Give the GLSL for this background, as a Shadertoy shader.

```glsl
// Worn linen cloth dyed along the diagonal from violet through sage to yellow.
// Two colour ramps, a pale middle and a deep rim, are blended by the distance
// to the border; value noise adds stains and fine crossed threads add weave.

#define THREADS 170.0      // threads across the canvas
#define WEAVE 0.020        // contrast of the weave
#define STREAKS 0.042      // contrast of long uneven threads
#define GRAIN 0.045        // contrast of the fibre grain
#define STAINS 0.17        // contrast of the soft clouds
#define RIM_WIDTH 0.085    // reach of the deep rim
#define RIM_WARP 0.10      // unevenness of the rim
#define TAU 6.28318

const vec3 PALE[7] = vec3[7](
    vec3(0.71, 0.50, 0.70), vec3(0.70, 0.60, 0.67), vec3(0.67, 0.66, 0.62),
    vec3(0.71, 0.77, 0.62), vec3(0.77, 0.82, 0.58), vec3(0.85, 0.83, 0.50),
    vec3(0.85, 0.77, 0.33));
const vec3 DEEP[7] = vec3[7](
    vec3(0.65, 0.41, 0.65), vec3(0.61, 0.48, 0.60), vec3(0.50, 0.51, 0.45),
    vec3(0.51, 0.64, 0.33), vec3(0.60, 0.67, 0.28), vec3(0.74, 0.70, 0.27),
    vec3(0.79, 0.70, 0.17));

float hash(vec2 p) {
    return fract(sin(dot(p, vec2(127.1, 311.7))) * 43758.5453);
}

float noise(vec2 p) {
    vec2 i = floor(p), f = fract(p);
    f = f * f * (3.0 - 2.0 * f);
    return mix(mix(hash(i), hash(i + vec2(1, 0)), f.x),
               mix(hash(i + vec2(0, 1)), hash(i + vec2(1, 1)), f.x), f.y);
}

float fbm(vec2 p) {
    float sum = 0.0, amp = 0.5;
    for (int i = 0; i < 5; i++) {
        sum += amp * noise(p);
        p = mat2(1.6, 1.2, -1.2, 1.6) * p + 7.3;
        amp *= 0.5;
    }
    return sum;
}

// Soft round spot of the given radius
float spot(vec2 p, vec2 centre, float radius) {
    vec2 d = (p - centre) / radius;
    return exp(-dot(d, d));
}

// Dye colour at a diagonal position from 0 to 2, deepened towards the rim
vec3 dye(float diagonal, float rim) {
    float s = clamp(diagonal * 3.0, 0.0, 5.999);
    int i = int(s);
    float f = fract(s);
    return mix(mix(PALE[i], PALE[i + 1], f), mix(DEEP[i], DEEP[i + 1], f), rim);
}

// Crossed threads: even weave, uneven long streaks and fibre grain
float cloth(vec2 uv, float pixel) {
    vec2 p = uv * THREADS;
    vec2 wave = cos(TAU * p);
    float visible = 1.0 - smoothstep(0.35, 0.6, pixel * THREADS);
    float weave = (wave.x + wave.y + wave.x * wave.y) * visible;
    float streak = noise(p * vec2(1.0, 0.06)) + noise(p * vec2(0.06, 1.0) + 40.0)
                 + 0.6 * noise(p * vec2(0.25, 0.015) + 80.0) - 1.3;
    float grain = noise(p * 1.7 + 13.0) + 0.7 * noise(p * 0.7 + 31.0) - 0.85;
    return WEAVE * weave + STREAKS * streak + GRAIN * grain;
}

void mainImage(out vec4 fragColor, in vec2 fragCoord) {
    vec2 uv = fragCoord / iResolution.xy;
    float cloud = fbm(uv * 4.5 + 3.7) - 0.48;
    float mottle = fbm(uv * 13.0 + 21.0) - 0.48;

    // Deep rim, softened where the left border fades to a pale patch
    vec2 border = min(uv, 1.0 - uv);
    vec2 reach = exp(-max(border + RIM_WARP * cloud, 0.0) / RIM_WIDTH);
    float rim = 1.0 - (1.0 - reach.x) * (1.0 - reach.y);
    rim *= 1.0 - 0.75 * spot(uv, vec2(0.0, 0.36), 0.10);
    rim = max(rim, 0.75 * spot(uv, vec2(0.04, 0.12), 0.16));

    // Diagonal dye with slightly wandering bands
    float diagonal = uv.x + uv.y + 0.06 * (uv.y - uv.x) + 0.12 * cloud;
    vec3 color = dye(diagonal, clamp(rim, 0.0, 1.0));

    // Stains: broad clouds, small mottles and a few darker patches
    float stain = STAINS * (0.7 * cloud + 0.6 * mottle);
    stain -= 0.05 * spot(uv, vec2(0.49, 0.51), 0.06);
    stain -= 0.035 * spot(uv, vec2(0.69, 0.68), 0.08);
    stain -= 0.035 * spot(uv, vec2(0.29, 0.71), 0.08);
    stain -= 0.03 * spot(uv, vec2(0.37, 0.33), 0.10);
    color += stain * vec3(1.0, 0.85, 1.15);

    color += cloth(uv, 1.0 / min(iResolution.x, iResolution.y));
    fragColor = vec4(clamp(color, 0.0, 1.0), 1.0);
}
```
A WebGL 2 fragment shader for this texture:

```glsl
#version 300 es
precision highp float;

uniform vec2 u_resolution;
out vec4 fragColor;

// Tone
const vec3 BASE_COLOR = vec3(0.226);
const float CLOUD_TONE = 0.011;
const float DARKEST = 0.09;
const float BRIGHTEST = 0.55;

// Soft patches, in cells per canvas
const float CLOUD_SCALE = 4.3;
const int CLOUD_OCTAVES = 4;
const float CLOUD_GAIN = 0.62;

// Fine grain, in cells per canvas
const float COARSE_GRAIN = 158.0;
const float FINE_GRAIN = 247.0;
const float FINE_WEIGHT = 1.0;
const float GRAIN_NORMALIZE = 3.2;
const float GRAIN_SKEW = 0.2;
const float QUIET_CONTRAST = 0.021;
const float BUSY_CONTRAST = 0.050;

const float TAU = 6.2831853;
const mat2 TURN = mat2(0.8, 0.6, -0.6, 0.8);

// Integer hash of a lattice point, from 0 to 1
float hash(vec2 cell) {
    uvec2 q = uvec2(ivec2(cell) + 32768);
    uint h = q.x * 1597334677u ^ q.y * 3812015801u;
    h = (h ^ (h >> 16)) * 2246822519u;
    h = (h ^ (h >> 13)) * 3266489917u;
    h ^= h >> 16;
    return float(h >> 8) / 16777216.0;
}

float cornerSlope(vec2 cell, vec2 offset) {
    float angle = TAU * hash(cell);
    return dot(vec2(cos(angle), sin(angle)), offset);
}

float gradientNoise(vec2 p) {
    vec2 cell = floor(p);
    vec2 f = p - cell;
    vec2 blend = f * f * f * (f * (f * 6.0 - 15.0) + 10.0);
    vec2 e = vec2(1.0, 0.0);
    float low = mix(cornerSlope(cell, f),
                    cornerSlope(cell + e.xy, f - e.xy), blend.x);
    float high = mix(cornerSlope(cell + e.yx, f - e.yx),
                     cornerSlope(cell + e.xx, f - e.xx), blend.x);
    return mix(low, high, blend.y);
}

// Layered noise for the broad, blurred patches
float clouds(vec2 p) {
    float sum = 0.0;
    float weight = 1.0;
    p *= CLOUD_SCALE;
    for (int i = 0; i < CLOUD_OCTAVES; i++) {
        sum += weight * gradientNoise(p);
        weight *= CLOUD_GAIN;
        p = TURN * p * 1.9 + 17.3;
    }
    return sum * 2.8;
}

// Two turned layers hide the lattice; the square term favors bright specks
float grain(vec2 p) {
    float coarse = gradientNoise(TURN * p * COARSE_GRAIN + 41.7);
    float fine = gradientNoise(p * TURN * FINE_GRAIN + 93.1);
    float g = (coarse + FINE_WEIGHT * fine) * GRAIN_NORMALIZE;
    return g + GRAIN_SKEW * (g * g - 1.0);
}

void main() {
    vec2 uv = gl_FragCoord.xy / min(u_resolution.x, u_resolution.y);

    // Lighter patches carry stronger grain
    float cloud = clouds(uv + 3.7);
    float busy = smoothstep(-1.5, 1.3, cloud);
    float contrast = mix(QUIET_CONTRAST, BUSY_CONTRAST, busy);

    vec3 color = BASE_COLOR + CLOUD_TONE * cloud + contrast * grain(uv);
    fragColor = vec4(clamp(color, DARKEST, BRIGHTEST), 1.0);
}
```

───

**Work request**
Wherever the string "cornerSlope" occurs in the listing, return the line it sits on.

**Answer to the problem**
float cornerSlope(vec2 cell, vec2 offset) {
    float low = mix(cornerSlope(cell, f),
                    cornerSlope(cell + e.xy, f - e.xy), blend.x);
    float high = mix(cornerSlope(cell + e.yx, f - e.yx),
                     cornerSlope(cell + e.xx, f - e.xx), blend.x);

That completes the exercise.